In the case of Walter Timothy Storey — a St. Charles man convicted of breaking into his neighbor’s apartment and slitting her throat — Hulshof noted that the state Supreme Court had then yet to consider a prosecutorial tactic he learned at a national conference.
In Storey, the high court cited four “egregious errors” committed by Hulshof in the trial’s penalty phase. The tactic he picked up at the prosecutors’ conference — asking jurors whose life was more important, the victim or the defendant’s — was just one of the four excesses identified on appeal.
In the case of Shirley Joe Phillips, a Greene County woman convicted of murdering a woman whose dismembered body was found near Springfield, the state Supreme Court later ruled that defense attorneys never received a tape recording of a witness who said Phillips’ son dismembered the body while she drove a car.
The reason: The tape did not surface until after trial, when it was found in the desk drawer of a sheriff’s deputy who had taken ill during the initial investigation. Hulshof said he didn’t know about the tape until later; the trial court judge supported Hulshof’s account.
Phillips was later re-sentenced to life in prison without parole.
On Monday, Hulshof’s prosecutorial record will come under yet another judicial review when a Cole County judge hears a request for a new trial by Joshua Kezer, who has been imprisoned for 14 years for the 1992 killing of a 19-year-old college student in southeast Missouri.
Kezer was convicted almost entirely on the testimony of Mark Abbott, who testified that he saw Kezer at a gas station near where Angela Mischelle Lawless’ body was found. An interview with Scott City police showed that he had previously named another person, but Kezer’s appellate attorney said that interview was never shared with his original defense attorney.
Inconsistencies in the Kezer case have led Scott County Sheriff Rick Walter — a former reserve deputy who responded to the Lawless murder scene — to reopen his own investigation. Hulshof said he wasn’t aware of Abbott’s subsequent interview, and unlike some of the other disputed cases, no appeals court has faulted Hulshof’s conduct.
In southwest Missouri, banker George Revelle was convicted in February 1996 of killing his wife, Lisa, while she slept to collect on a $500,000 insurance policy. One year later, the state Court of Appeals reversed the conviction and ordered a new trial, calling an undated note from Lisa Revelle about marital trouble inadmissible hearsay. A second jury acquitted George Revelle in December 1998.
Hulshof’s prosecutorial record was a campaign issue in his first two bids for Congress — but not because of concerns he was too tough on criminal defendants.
Instead, both winning Democratic incumbent Harold Volkmer in 1994 and Republican primary challenger Harry Eggleston two years later ran ads slamming Hulshof for his failure to respond to a petition for a speedy trial by accused killer Vance Roy Clark. The defendant was subsequently released from jail.
Hulshof says his courtroom conduct, like his 12-year congressional record, is fair game for scrutiny as he runs for governor. He’s confident that any such inquiry would reveal nothing less than a fair and impartial advocate.

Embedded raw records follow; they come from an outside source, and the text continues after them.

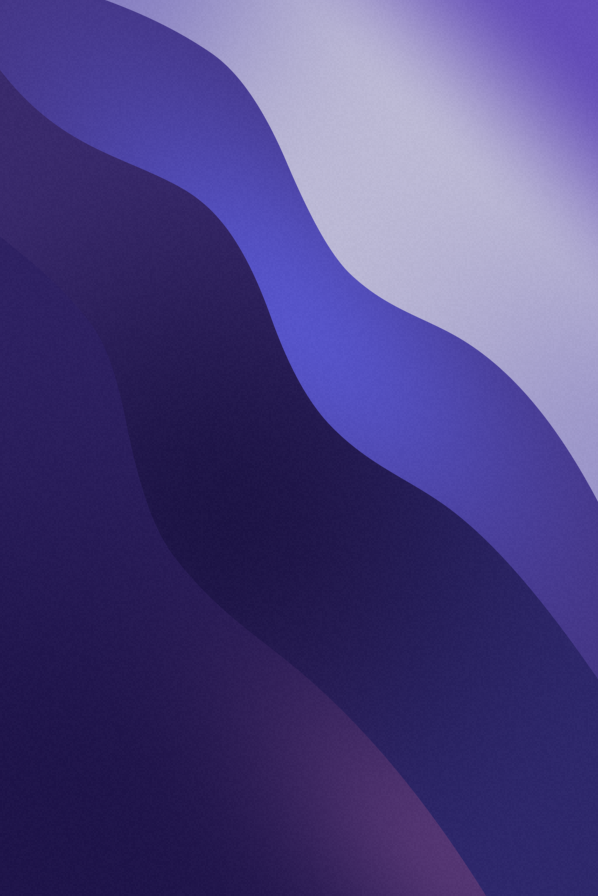
Reproduce this background procedurally as a WebGL 1 fragment shader.

```glsl
precision highp float;
// Layered indigo waves sweeping down a pale lavender sky, with soft glows and fine grain.

uniform vec2 u_resolution;

// Canvas space: width 1, height ASPECT, origin at the lower left.
const float ASPECT = 1.5;
const float EDGE_SOFTNESS = 0.8;   // half width of an edge, in pixel widths
const float GRAIN_CELLS = 342.0;   // grain cells across the width
const float GRAIN_AMOUNT = 0.018;

// Each ridge has six knots: x, height, slope.
const mat3 BACK_LEFT = mat3(0.0, 1.559, -0.35, 0.352, 1.412, -0.68, 0.479, 1.229, -2.35);
const mat3 BACK_RIGHT = mat3(0.586, 1.041, -0.95, 0.752, 0.943, -0.53, 1.0, 0.66, -1.9);
const mat3 MIDDLE_LEFT = mat3(0.0, 1.383, -1.3, 0.273, 1.201, -0.48, 0.453, 0.969, -2.8);
const mat3 MIDDLE_RIGHT = mat3(0.557, 0.783, -1.0, 0.752, 0.648, -0.75, 1.0, 0.363, -1.45);
const mat3 FRONT_LEFT = mat3(0.0, 1.104, -0.8, 0.137, 0.977, -1.2, 0.211, 0.793, -5.0);
const mat3 FRONT_RIGHT = mat3(0.293, 0.566, -1.3, 0.488, 0.387, -0.82, 1.0, -0.355, -2.2);

const vec3 PALE = vec3(0.75, 0.74, 0.84);
const vec3 LAVENDER = vec3(0.53, 0.50, 0.76);
const vec3 VIOLET = vec3(0.39, 0.30, 0.72);
const vec3 INDIGO = vec3(0.26, 0.20, 0.50);
const vec3 BLUE = vec3(0.34, 0.33, 0.79);
const vec3 NIGHT = vec3(0.115, 0.08, 0.275);
const vec3 DUSK = vec3(0.225, 0.165, 0.425);
const vec3 STEEL = vec3(0.18, 0.155, 0.42);
const vec3 DEEP = vec3(0.12, 0.08, 0.29);
const vec3 SLATE = vec3(0.18, 0.13, 0.385);
const vec3 PLUM = vec3(0.33, 0.21, 0.45);

// Cubic between two knots
float segment(float x, vec3 a, vec3 b) {
  float width = b.x - a.x;
  float t = (x - a.x) / width;
  float s = 1.0 - t;
  return s * s * (1.0 + 2.0 * t) * a.y + t * t * (3.0 - 2.0 * t) * b.y
       + width * t * s * (s * a.z - t * b.z);
}

// Height of a ridge at x
float ridge(float x, mat3 l, mat3 r) {
  float y = segment(x, l[0], l[1]);
  y = mix(y, segment(x, l[1], l[2]), step(l[1].x, x));
  y = mix(y, segment(x, l[2], r[0]), step(l[2].x, x));
  y = mix(y, segment(x, r[0], r[1]), step(r[0].x, x));
  return mix(y, segment(x, r[1], r[2]), step(r[1].x, x));
}

// Smooth coverage of the area below a ridge
float below(vec2 p, mat3 l, mat3 r) {
  const float e = 0.001;
  float slope = (ridge(p.x + e, l, r) - ridge(p.x - e, l, r)) / (2.0 * e);
  float d = (p.y - ridge(p.x, l, r)) / sqrt(1.0 + slope * slope);
  float soft = EDGE_SOFTNESS / u_resolution.x;
  return 1.0 - smoothstep(-soft, soft, d);
}

// Elongated glow along the falling diagonal; size is along, across
float glow(vec2 p, vec2 center, vec2 size) {
  vec2 d = p - center;
  vec2 q = vec2(d.x - d.y, d.x + d.y) * 0.7071 / size;
  return exp(-dot(q, q));
}

float hash(vec2 p) {
  vec3 q = fract(p.xyx * 0.1031);
  q += dot(q, q.yzx + 33.33);
  return fract((q.x + q.y) * q.z);
}

vec3 skyColor(vec2 p) {
  vec3 c = mix(PALE, LAVENDER, glow(p, vec2(0.17, 1.53), vec2(0.28, 0.35)));
  c = mix(c, LAVENDER, 0.65 * glow(p, vec2(1.06, 0.68), vec2(0.42, 0.35)));
  return mix(c, VIOLET, smoothstep(1.98, 2.40, p.x + p.y));
}

vec3 backColor(vec2 p) {
  return mix(INDIGO, BLUE, glow(p, vec2(0.49, 0.96), vec2(0.5, 0.25)));
}

vec3 middleColor(vec2 p) {
  vec3 rim = mix(DUSK, STEEL, smoothstep(0.4, 0.75, p.x));
  return mix(NIGHT, rim, smoothstep(0.0, 0.75, distance(p, vec2(0.36, 0.62))));
}

vec3 frontColor(vec2 p) {
  vec3 c = mix(DEEP, SLATE, smoothstep(0.15, 1.05, p.y));
  return mix(c, PLUM, glow(p, vec2(0.77, 0.06), vec2(0.42, 0.2)));
}

void main() {
  vec2 p = gl_FragCoord.xy / u_resolution * vec2(1.0, ASPECT);

  // Layers from back to front
  vec3 color = skyColor(p);
  color = mix(color, backColor(p), below(p, BACK_LEFT, BACK_RIGHT));
  color = mix(color, middleColor(p), below(p, MIDDLE_LEFT, MIDDLE_RIGHT));
  color = mix(color, frontColor(p), below(p, FRONT_LEFT, FRONT_RIGHT));

  // Film grain
  color += GRAIN_AMOUNT * (hash(floor(p * GRAIN_CELLS)) - 0.5);
  gl_FragColor = vec4(color, 1.0);
}
```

“My father never finished college, he never made a lot of money, but still was the wisest man I ever knew,” said Hulshof. “And he said that the only thing worth keeping in life is your good name.
“That has motivated me through these past 12 years in Congress. It would motivate me as governor. And it certainly motivated me throughout those years in the criminal justice world.”